    Joan Marcus
    Jefferson Mays and Bryce Pinkham celebrate 10 nominations for "A Gentleman's Guide to Love and Murder."

    The dark comic musical “A Gentleman’s Guide to Love & Murder,” where vicious slayings are played for laughs in Edwardian England, nabbed 10 Tony nominations Tuesday morning, including honors for top musical, three of its actors and director.

    Close on its heels -- and those are gold platform heels -- was the Broadway transfer of “Hedwig & The Angry Inch,” which picked up eight nominations, including one for musical revival and a pair of nods for actors Neil Patrick Harris and Lena Hall.

    In a year crowded with new tuners, the Tony nominating committee only recognized four out of a possible five for best musical: “After Midnight,” “Aladdin,” “Beautiful” and “Gentlemen’s Guide.” That left several musicals that received mixed reviews out of competition for the evening’s biggest prize, among them “The Bridges of Madison County,” “If/Then,” “Bullets Over Broadway” and “Rocky.”

    The nominating committee also chose to keep the category of best revival of a musical to only three nominees: “Les Misérables,” “Violet” and Hedwig.” The Roundabout’s “Cabaret” restaging, deemed eligible for best revival, was not included.

    Alongside Harris as nominees for lead actor in a musical are Andy Karl (“Rocky”), Ramin Karimloo (“Les Misérables”), and Jefferson Mays and Bryce Pinkham, both of “Gentleman’s Guide.”

    Mary Bridget Davies surprised some with a nomination as top actress in a musical for her turn in “A Night with Janis Joplin.” Sutton Foster (“Violet”), Idina Menzel (“If/Then”), Jessie Mueller (“Beautiful”) and Kelli O’Hara (“The Bridges of Madison County”) filled in the remaining slots, as expected.

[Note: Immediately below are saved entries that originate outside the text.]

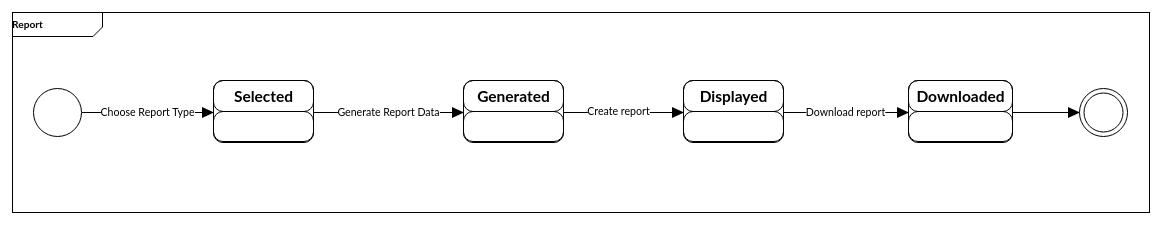
<!DOCTYPE html>
<html lang="en">
<head>
<meta charset="utf-8">
<title>Report state diagram</title>
<style>
  :root { --ink: #000; --paper: #fff; }
  * { box-sizing: border-box; margin: 0; padding: 0; }
  html, body { width: 1162px; height: 225px; overflow: hidden; background: var(--paper); }
  .diagram {
    position: relative; width: 1162px; height: 225px; overflow: hidden;
    color: var(--ink); font-family: Lato, "Open Sans", sans-serif;
  }
  .connectors { position: absolute; left: 0; top: 0; display: block; }
  .connectors .outline { fill: none; stroke: var(--ink); stroke-width: 1; }
  .connectors .head { fill: var(--ink); }
  .frame-title {
    position: absolute; left: 12px; top: 16px;
    font-size: 10.2px; line-height: 16px; font-weight: 700; white-space: nowrap;
  }
  .state {
    position: absolute; left: var(--x); top: 80px; width: var(--w, 101px); height: 63px;
    border: 1px solid var(--ink); border-radius: 10px; background: var(--paper);
  }
  .state h2, .state .compartment {
    position: absolute; left: -1px; right: -1px; height: 32px;
    border: 1px solid var(--ink); border-radius: 10px;
  }
  .state h2 {
    top: -1px; display: flex; align-items: center; justify-content: center;
    font-size: 15.5px; line-height: 20px; font-weight: 700; white-space: nowrap;
  }
  .state .compartment { top: 30px; height: 31px; }
  .transition {
    position: absolute; left: var(--x); top: var(--y, 112px); transform: translate(-50%, -50%);
    background: var(--paper); font-size: 10.6px; line-height: 14px; white-space: nowrap;
  }
</style>
</head>
<body>
<main class="diagram">
  <svg class="connectors" width="1162" height="225" viewBox="0 0 1162 225" aria-hidden="true">
    <defs>
      <polygon id="arrowhead" class="head" points="0,0 -12,-5.5 -12,5.5"/>
    </defs>
    <rect class="outline" x="12.5" y="12.5" width="1137" height="200"/>
    <polyline class="outline" points="12.5,36.5 93,36.5 102.5,27 102.5,12.5"/>
    <circle class="outline" cx="57.5" cy="112.5" r="24"/>
    <circle class="outline" cx="1103.5" cy="112.5" r="24"/>
    <circle class="outline" cx="1103.5" cy="112.5" r="19.5"/>
    <path class="outline" d="M82 112.5H204M314 112.5H454M564 112.5H674M784 112.5H899M1013 112.5H1070"/>
    <use href="#arrowhead" x="214" y="112.5"/>
    <use href="#arrowhead" x="464" y="112.5"/>
    <use href="#arrowhead" x="684" y="112.5"/>
    <use href="#arrowhead" x="909" y="112.5"/>
    <use href="#arrowhead" x="1080" y="112.5"/>
  </svg>

  <h1 class="frame-title">Report</h1>

  <section class="state" style="--x: 213px"><h2>Selected</h2><div class="compartment"></div></section>
  <section class="state" style="--x: 463px"><h2>Generated</h2><div class="compartment"></div></section>
  <section class="state" style="--x: 683px"><h2>Displayed</h2><div class="compartment"></div></section>
  <section class="state" style="--x: 908px; --w: 105px"><h2>Downloaded</h2><div class="compartment"></div></section>

  <p class="transition" style="--x: 147.5px">Choose Report Type</p>
  <p class="transition" style="--x: 388.5px">Generate Report Data</p>
  <p class="transition" style="--x: 618.5px; --y: 111px">Create report</p>
  <p class="transition" style="--x: 845.5px">Download report</p>
</main>
</body>
</html>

This is Foster’s sixth nomination and O’Hara’s fifth, although O’Hara has never won.

    Five new works earned nominations for best play: “Act One,” “All the Way,” “Casa Valentina,” “Mothers and Sons” and “Outside Mullingar.” Bryan Cranston, above, went all the way to his first Tony nomination for his debut as LBJ in the Robert Schenkkan drama “All the Way,” while Mark Rylance was tapped for both "Richard III" and "Twelfth Night."

    As expected, Audra McDonald scored a nomination as lead actress in a play for “Lady Day at Emerson's Bar & Grill,” setting her up for a possible record-breaking sixth acting Tony Award, and her first in that category. If she wins, she’ll become the first actress to take home a statue in all four female acting categories.

    Many of Hollywood’s best were left out in the cold. Patrick Stewart and Ian McKellen failed to pick up nods for their acclaimed turns in “No Man’s Land” and “Waiting for Godot,” a surprise to industry observers. Daniel Radcliffe (“The Cripple of Inishmaan”), Daniel Craig (“Betrayal”) and Denzel Washington (“A Raisin in the Sun”) were passed over, as was three-time Oscar nominee Michelle Williams, now starring in “Cabaret.”

    “Bullets Over Broadway,” the highly anticipated collaboration between Woody Allen and Susan Stroman, failed to pick up a nomination for top musical, or its stars, Zach Braff and Marin Mazzie, but counted a featured actor nod for Nick Cordero among its six nominations. Stroman was also recognized her choreography.

    A quartet of well-reviewed musicals and plays each had seven nominations: “After Midnight,” “Beautiful: The Carole King Musical” and “The Glass Menagerie.” “Bullets” and “Inishmaan” each had six.

    To read a full list of Tony nominees, head to www.tonyawards.com.